Data to use →
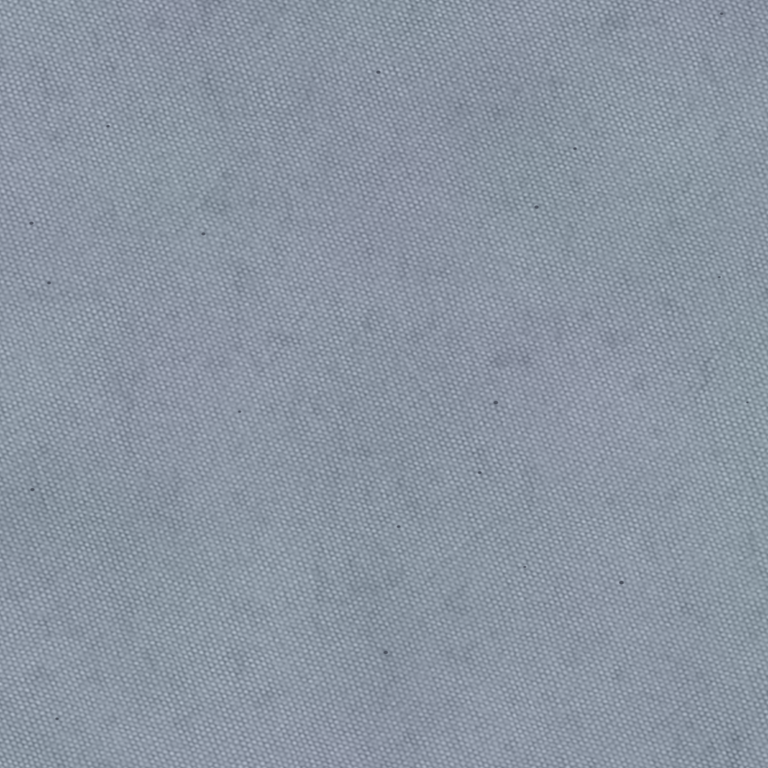
Give the GLSL for this texture, as a Shadertoy shader.

```glsl
// Worn blue-grey canvas cloth: tilted fine weave, soft stains, dark specks and faint creases.
#define CLOTH_COLOR vec3(0.546, 0.587, 0.638)
#define STAIN_TINT vec3(0.006, -0.006, 0.005)
#define WEAVE_COUNT vec2(116.0, 84.0)
#define WEAVE_TILT -0.26
#define WEAVE_DEPTH 0.080
#define GRAIN_DEPTH 0.065
#define STAIN_DEPTH 0.055
#define SMUDGE_DEPTH 0.040
#define SPECK_GRID 9.0
#define SPECK_SHARE 0.26
#define CREASE_COUNT 9

const float TAU = 6.2831853;

float hash(vec2 p) {
    vec3 q = fract(vec3(p.xyx) * 0.1031);
    q += dot(q, q.yzx + 33.33);
    return fract((q.x + q.y) * q.z);
}

vec2 hash2(vec2 p) {
    return vec2(hash(p), hash(p + 57.3));
}

float noise(vec2 p) {
    vec2 cell = floor(p), f = fract(p);
    f = f * f * (3.0 - 2.0 * f);
    float low = mix(hash(cell), hash(cell + vec2(1, 0)), f.x);
    float high = mix(hash(cell + vec2(0, 1)), hash(cell + vec2(1, 1)), f.x);
    return mix(low, high, f.y);
}

float fbm(vec2 p) {
    float sum = 0.0, weight = 0.5;
    for (int i = 0; i < 4; i++) {
        sum += weight * noise(p);
        p = mat2(1.6, 1.2, -1.2, 1.6) * p + 7.1;
        weight *= 0.5;
    }
    return sum / 0.9375;
}

// Staggered rows of oval knots, each row parted from the next by a dark groove
float weave(vec2 p) {
    float c = cos(WEAVE_TILT), s = sin(WEAVE_TILT);
    vec2 wobble = vec2(noise(p * 14.0), noise(p * 14.0 + 31.0)) - 0.5;
    wobble += 0.4 * (vec2(noise(p * 50.0 + 9.0), noise(p * 50.0 + 77.0)) - 0.5);
    vec2 thread = mat2(c, -s, s, c) * (p + 0.004 * wobble) * WEAVE_COUNT;
    // Scale after turning, so that the rows keep their tilt
    thread = (mat2(c, -s, s, c) * (p + 0.004 * wobble)) * WEAVE_COUNT;
    vec2 phase = thread * TAU;
    float knots = 0.52 * cos(phase.x + phase.y) + 0.40 * cos(phase.x - phase.y);
    float rows = 0.46 * cos(2.0 * phase.y + 0.5);
    float relief = knots + rows;
    relief -= 0.14 * (relief * relief - 0.32);
    return relief * (0.6 + 0.8 * noise(thread * vec2(1.0, 2.0)));
}

// Sparse dark specks, at most one in each grid cell
float specks(vec2 p, float pixel) {
    vec2 cell = floor(p * SPECK_GRID);
    vec2 center = (cell + 0.15 + 0.7 * hash2(cell + 11.0)) / SPECK_GRID;
    float radius = mix(0.0010, 0.0025, hash(cell + 23.0));
    float d = length((p - center) * vec2(0.85, 1.1)) - radius;
    float present = step(hash(cell + 41.0), SPECK_SHARE);
    return present * (1.0 - smoothstep(-pixel, pixel, d));
}

// Faint straight folds: a light ridge beside a thin shadow
float creases(vec2 p) {
    float shade = 0.0;
    for (int i = 0; i < CREASE_COUNT; i++) {
        vec2 seed = vec2(float(i) * 3.7, 19.0);
        float angle = mix(0.55, 1.05, hash(seed + 5.0));
        if (i % 3 == 0) angle = -angle * 1.5;
        vec2 along = vec2(cos(angle), sin(angle));
        vec2 q = p - hash2(seed);
        float across = dot(q, vec2(-along.y, along.x));
        across += 0.008 * (noise(p * 18.0 + seed) - 0.5);
        float halfLength = mix(0.04, 0.13, hash(seed + 9.0));
        float reach = 1.0 - smoothstep(0.3, 1.0, abs(dot(q, along)) / halfLength);
        float ridge = exp(-pow(abs(across) / 0.003, 2.0));
        float shadow = exp(-pow(abs(across + 0.005) / 0.003, 2.0));
        shade += reach * (0.020 * ridge - 0.025 * shadow);
    }
    return shade;
}

void mainImage(out vec4 fragColor, in vec2 fragCoord) {
    vec2 p = fragCoord / iResolution.y;
    float pixel = 1.0 / iResolution.y;

    // Broad stains and hue drift
    float stain = fbm(p * 6.0 + 3.0) - 0.5;
    float drift = noise(p * 4.0 + 63.0) + 0.5 * noise(p * 9.0 + 17.0) - 0.75;
    vec3 color = CLOTH_COLOR + STAIN_DEPTH * stain + STAIN_TINT * drift * 1.6;

    // Small upright smudges
    float smudge = smoothstep(0.58, 0.90, fbm(p * vec2(48.0, 34.0) + 80.0));
    color -= SMUDGE_DEPTH * smudge;

    // Weave relief, uneven in strength, with fibre grain
    float wear = 0.75 + 0.5 * fbm(p * 7.0 + 45.0);
    color += WEAVE_DEPTH * wear * weave(p);
    color += GRAIN_DEPTH * (noise(p * 300.0) - 0.5);

    color += creases(p);
    color = mix(color, vec3(0.20, 0.22, 0.27), 0.75 * specks(p, pixel));
    fragColor = vec4(clamp(color, 0.0, 1.0), 1.0);
}
```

Task instructions →
From the data above, work out how many lines contain the string "floor" and reply with only the number.

Reply →
2